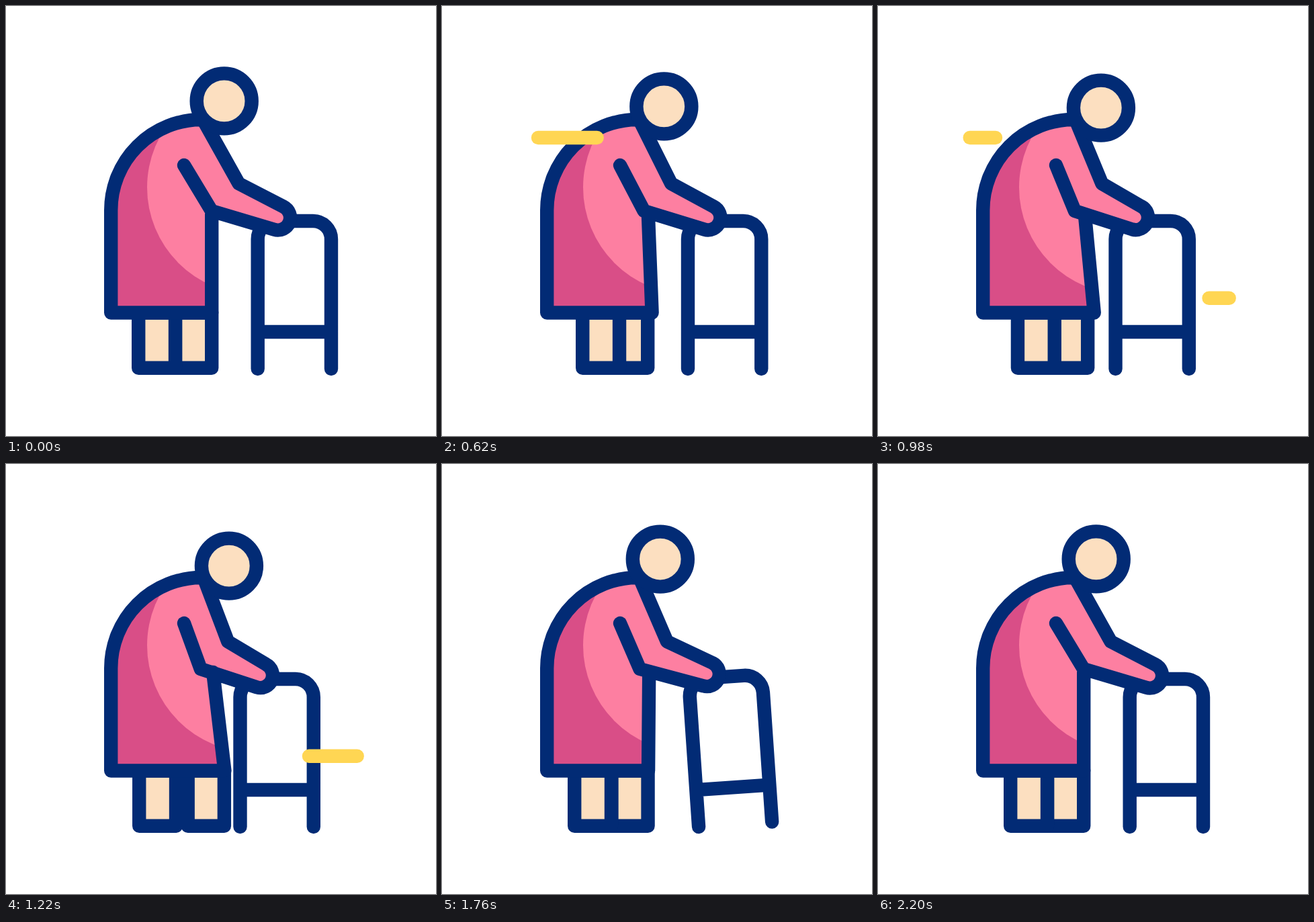
These frames come from a looping animation (640 by 640 pixels, 2.4 s). An HTML page:

```html
<!DOCTYPE html>
<html lang="en">
<head>
<meta charset="utf-8">
<title>Walking with a frame</title>
<style>
  html, body { margin: 0; width: 100%; height: 100%; overflow: hidden; background: #fff; }
  svg { display: block; width: 100vw; height: 100vh; }
  .line { fill: none; stroke: #022b75; stroke-width: 20.4; stroke-linecap: round; stroke-linejoin: round; }
  .skin { fill: #fcdfc0; }
  .dash { fill: none; stroke: #ffd653; stroke-width: 20.4; stroke-linecap: round; }
</style>
</head>
<body>
<svg viewBox="0 0 640 640">
  <defs><clipPath id="bodyClip"><path id="clipShape"/></clipPath></defs>
  <path id="walker" class="line" d="M374.7 540V347a27 27 0 0 1 27-27H457a27 27 0 0 1 27 27V540M374.7 485H484"/>
  <path id="frontLeg" class="line skin" d="M252 456.5H306.2V538.7H252Z"/>
  <path id="backLeg" class="line skin" d="M197.2 456.5H252V538.7H197.2Z"/>
  <path id="body" fill="#d94e87"/>
  <circle cx="369" cy="270" r="159" fill="#fd7fa1" clip-path="url(#bodyClip)"/>
  <path id="outline" class="line"/>
  <circle id="head" class="line skin" cx="324.7" cy="141.4" r="41"/>
  <path id="backDash" class="dash"/>
  <path id="frontDash" class="dash"/>
</svg>
<script>
const LOOP = 2400;
const el = Object.fromEntries([...document.querySelectorAll('[id]')].map(e => [e.id, e]));
// Fills set here so they win over the shared line style.
for (const id of ['frontLeg', 'backLeg', 'head']) el[id].style.fill = '#fcdfc0';

const smooth = u => u * u * (3 - 2 * u);

// Eased value at t through [time, value] keys.
function tween(t, ...keys) {
  if (t <= keys[0][0]) return keys[0][1];
  for (let i = 1; i < keys.length; i++) {
    const [t0, a] = keys[i - 1], [t1, b] = keys[i];
    if (t < t1) return a + (b - a) * smooth((t - t0) / (t1 - t0));
  }
  return keys[keys.length - 1][1];
}

// One stride: lean at 1300, lift at 1800, rest at 2200.
const stride = (t, lean, lift) => tween(t, [200, 0], [1300, lean], [1800, lift], [2200, 0]);

const shift = (node, x, y = 0) => node.setAttribute('transform', `translate(${x} ${y})`);

// A dash grows from one end, then its tail catches up.
function drawDash(node, t, start, from, to, y) {
  const mid = start + 500, end = mid + 500;
  const head = tween(t, [start, from], [mid, to]);
  const tail = tween(t, [mid, from], [end, to]);
  node.style.display = t > start && t < end ? '' : 'none';
  node.setAttribute('d', `M${tail} ${y}L${head} ${y}`);
}

function drawBody(t) {
  const elbow = stride(t, -16.5, -11.5);
  const hx = stride(t, -26.5, -10), hy = stride(t, -0.5, -2.5);
  const seamTop = `${306.2 + stride(t, 2, 2)} 310`;
  const hem = 306.2 + stride(t, 19.5, 0.5);
  const dress = `M${seamTop}L${hem} 456.5H156.2V304A135 135 0 0 1 291 169L296 174`;
  const arm = `L${346.5 + elbow} 264.3L${413 + hx} ${298.6 + hy}` +
    `A18.5 18.5 0 0 1 ${399.3 + hx} ${332.8 + hy}`;
  el.outline.setAttribute('d', `${dress}${arm}L${306 + elbow} 305L265 237`);
  el.body.setAttribute('d', `${dress}${arm}Z`);
  el.clipShape.setAttribute('d', `${dress}${arm}Z`);
}

function render(t) {
  const nod = tween(t, [200, 0], [800, 1], [1300, 1], [1800, 0]);
  shift(el.head, 7.2 * nod, 10.2 * nod);
  shift(el.backLeg, tween(t, [200, 0], [800, 15.3], [1300, 0]));
  shift(el.frontLeg, tween(t, [800, 0], [1300, 20], [1800, 0]));
  el.walker.setAttribute('transform',
    `translate(${stride(t, -26.6, 8)} 0) rotate(${tween(t, [1300, 0], [1800, -4], [2200, 0])} 374.7 540)`);
  drawBody(t);
  drawDash(el.backDash, t, 200, 230.7, 136.7, 196);
  drawDash(el.frontDash, t, 760, 522.7, 449.7, 434.7);
}

const origin = performance.now();
function frame() {
  render((performance.now() - origin) % LOOP);
  requestAnimationFrame(frame);
}
frame();
</script>
</body>
</html>
```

* [Task to complete]
Scan the entries above for the string "stride", and copy every line where it turns up.

* [Reply to the task]
// One stride: lean at 1300, lift at 1800, rest at 2200.
const stride = (t, lean, lift) => tween(t, [200, 0], [1300, lean], [1800, lift], [2200, 0]);
  const elbow = stride(t, -16.5, -11.5);
  const hx = stride(t, -26.5, -10), hy = stride(t, -0.5, -2.5);
  const seamTop = `${306.2 + stride(t, 2, 2)} 310`;
  const hem = 306.2 + stride(t, 19.5, 0.5);
    `translate(${stride(t, -26.6, 8)} 0) rotate(${tween(t, [1300, 0], [1800, -4], [2200, 0])} 374.7 540)`);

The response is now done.